**What you are asked to do**
Pictures in the data must not be copied, but everything else should be output exactly.

= Beginning of Section =

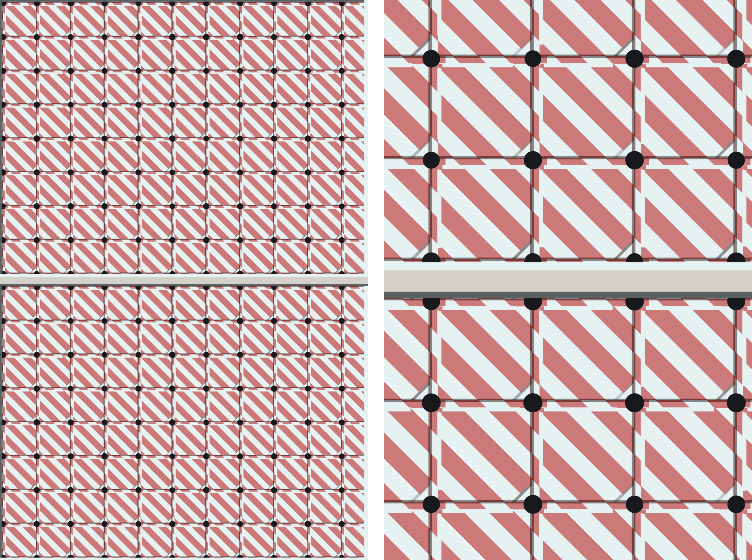
Left, the full canvas; right, a detail of the centre.
This pattern is drawn by a Shadertoy shader. Its source:

```glsl
// Two stacked panels of square tiles with diagonal candy stripes, thin shaded joints,
// round studs at the crossings and chamfered corners, split by a plain bar.
// Lengths are in tiles; y runs downward from the top edge.

const vec3 WHITE = vec3(0.90, 0.95, 0.95);
const vec3 RED = vec3(0.80, 0.475, 0.475);
const vec3 INK = vec3(0.09, 0.10, 0.11);
const vec3 FRAME = vec3(0.36, 0.38, 0.39);
const vec3 BAR = vec3(0.83, 0.82, 0.79);

float hash(vec2 p) {
    return fract(sin(dot(p, vec2(127.1, 311.7))) * 4375.85);
}

// Soft coverage of the region where distance d is negative
float cover(float d, float soft) {
    return smoothstep(soft, -soft, d);
}

// Soft coverage of the interval a..b
float band(float x, float a, float b, float soft) {
    return cover(abs(x - 0.5 * (a + b)) - 0.5 * (b - a), soft);
}

// Distance to the red stripes falling to the right, two periods per tile
float stripes(vec2 f, float shift) {
    float t = (f.x - f.y - 0.1 - shift) * 2.0;
    return (abs(fract(t + 0.5) - 0.5) - 0.26) * 0.354;
}

vec3 tiles(vec2 c, float aa) {
    vec2 id = floor(c), f = fract(c);
    float wear = hash(id);

    // Stripes, displaced in a narrow margin along the top and left edges
    float inner = min(f.x, f.y);
    float margin = cover(inner - 0.075, aa);
    float red = mix(cover(stripes(f, 0.0), aa), cover(stripes(f, 0.25), aa), margin);
    vec3 col = mix(WHITE, RED, red);

    // Pale dashed rim inside the margin
    float along = max(f.x, f.y);
    float dash = band(along, 0.12, 0.78 + 0.12 * wear, aa);
    col = mix(col, WHITE, dash * band(inner, 0.07, 0.11, aa));

    // Red foot beside each stud
    col = mix(col, RED, cover(max(f.x - 0.15, f.y - 0.07), aa));

    // Chamfer at the lower right corner, stronger on some tiles
    vec2 g = 1.0 - f;
    float corner = g.x + g.y;
    col = mix(col, WHITE, cover(corner - 0.17, aa));
    col = mix(col, vec3(0.53), (0.3 + 0.7 * wear) * band(corner, 0.16, 0.20, aa));

    // Joints shade the stripes beneath them, towards a neutral grey over white
    vec2 d = fract(c + 0.5) - 0.5;
    float across = cover(abs(d.y) - 0.016, aa);
    float down = cover(abs(d.x) - 0.018, aa);
    vec3 shade = mix(col * vec3(0.58, 0.55, 0.55), col * vec3(0.59, 0.47, 0.47), red);
    col = mix(col, shade, max(across, down));

    // Studs sit just below the crossings and differ a little in size
    float radius = 0.082 + 0.012 * hash(floor(c + 0.5) + 7.0);
    return mix(col, INK, cover(length(d - vec2(0.01, 0.025)) - radius, aa));
}

void mainImage(out vec4 fragColor, in vec2 fragCoord) {
    vec2 size = vec2(10.86, 16.55);
    vec2 uv = fragCoord / iResolution.xy;
    vec2 p = vec2(uv.x, 1.0 - uv.y) * size;
    float aa = 0.35 * size.x / iResolution.x;

    // Each panel starts its own grid
    float top = p.y < 8.28 ? 0.07 : 8.46;
    vec3 col = tiles(p - vec2(0.075, top), aa);

    // Dark left and top frame, pale right and bottom edges
    col = mix(col, FRAME, cover(min(p.x - 0.05, p.y - 0.05), aa));
    col = mix(col, WHITE, cover(min(10.75 - p.x, 16.48 - p.y), aa));

    // Dividing bar with a light upper edge and a dark lower edge
    col = mix(col, WHITE, band(p.y, 8.10, 8.20, aa));
    col = mix(col, BAR, band(p.y, 8.18, 8.40, aa));
    col = mix(col, FRAME, band(p.y, 8.39, 8.45, aa));

    fragColor = vec4(col, 1.0);
}
```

= End of Section =

**Expected answer**
Left, the full canvas; right, a detail of the centre.
This pattern is drawn by a Shadertoy shader. Its source:

```glsl
// Two stacked panels of square tiles with diagonal candy stripes, thin shaded joints,
// round studs at the crossings and chamfered corners, split by a plain bar.
// Lengths are in tiles; y runs downward from the top edge.

const vec3 WHITE = vec3(0.90, 0.95, 0.95);
const vec3 RED = vec3(0.80, 0.475, 0.475);
const vec3 INK = vec3(0.09, 0.10, 0.11);
const vec3 FRAME = vec3(0.36, 0.38, 0.39);
const vec3 BAR = vec3(0.83, 0.82, 0.79);

float hash(vec2 p) {
    return fract(sin(dot(p, vec2(127.1, 311.7))) * 4375.85);
}

// Soft coverage of the region where distance d is negative
float cover(float d, float soft) {
    return smoothstep(soft, -soft, d);
}

// Soft coverage of the interval a..b
float band(float x, float a, float b, float soft) {
    return cover(abs(x - 0.5 * (a + b)) - 0.5 * (b - a), soft);
}

// Distance to the red stripes falling to the right, two periods per tile
float stripes(vec2 f, float shift) {
    float t = (f.x - f.y - 0.1 - shift) * 2.0;
    return (abs(fract(t + 0.5) - 0.5) - 0.26) * 0.354;
}

vec3 tiles(vec2 c, float aa) {
    vec2 id = floor(c), f = fract(c);
    float wear = hash(id);

    // Stripes, displaced in a narrow margin along the top and left edges
    float inner = min(f.x, f.y);
    float margin = cover(inner - 0.075, aa);
    float red = mix(cover(stripes(f, 0.0), aa), cover(stripes(f, 0.25), aa), margin);
    vec3 col = mix(WHITE, RED, red);

    // Pale dashed rim inside the margin
    float along = max(f.x, f.y);
    float dash = band(along, 0.12, 0.78 + 0.12 * wear, aa);
    col = mix(col, WHITE, dash * band(inner, 0.07, 0.11, aa));

    // Red foot beside each stud
    col = mix(col, RED, cover(max(f.x - 0.15, f.y - 0.07), aa));

    // Chamfer at the lower right corner, stronger on some tiles
    vec2 g = 1.0 - f;
    float corner = g.x + g.y;
    col = mix(col, WHITE, cover(corner - 0.17, aa));
    col = mix(col, vec3(0.53), (0.3 + 0.7 * wear) * band(corner, 0.16, 0.20, aa));

    // Joints shade the stripes beneath them, towards a neutral grey over white
    vec2 d = fract(c + 0.5) - 0.5;
    float across = cover(abs(d.y) - 0.016, aa);
    float down = cover(abs(d.x) - 0.018, aa);
    vec3 shade = mix(col * vec3(0.58, 0.55, 0.55), col * vec3(0.59, 0.47, 0.47), red);
    col = mix(col, shade, max(across, down));

    // Studs sit just below the crossings and differ a little in size
    float radius = 0.082 + 0.012 * hash(floor(c + 0.5) + 7.0);
    return mix(col, INK, cover(length(d - vec2(0.01, 0.025)) - radius, aa));
}

void mainImage(out vec4 fragColor, in vec2 fragCoord) {
    vec2 size = vec2(10.86, 16.55);
    vec2 uv = fragCoord / iResolution.xy;
    vec2 p = vec2(uv.x, 1.0 - uv.y) * size;
    float aa = 0.35 * size.x / iResolution.x;

    // Each panel starts its own grid
    float top = p.y < 8.28 ? 0.07 : 8.46;
    vec3 col = tiles(p - vec2(0.075, top), aa);

    // Dark left and top frame, pale right and bottom edges
    col = mix(col, FRAME, cover(min(p.x - 0.05, p.y - 0.05), aa));
    col = mix(col, WHITE, cover(min(10.75 - p.x, 16.48 - p.y), aa));

    // Dividing bar with a light upper edge and a dark lower edge
    col = mix(col, WHITE, band(p.y, 8.10, 8.20, aa));
    col = mix(col, BAR, band(p.y, 8.18, 8.40, aa));
    col = mix(col, FRAME, band(p.y, 8.39, 8.45, aa));

    fragColor = vec4(col, 1.0);
}
```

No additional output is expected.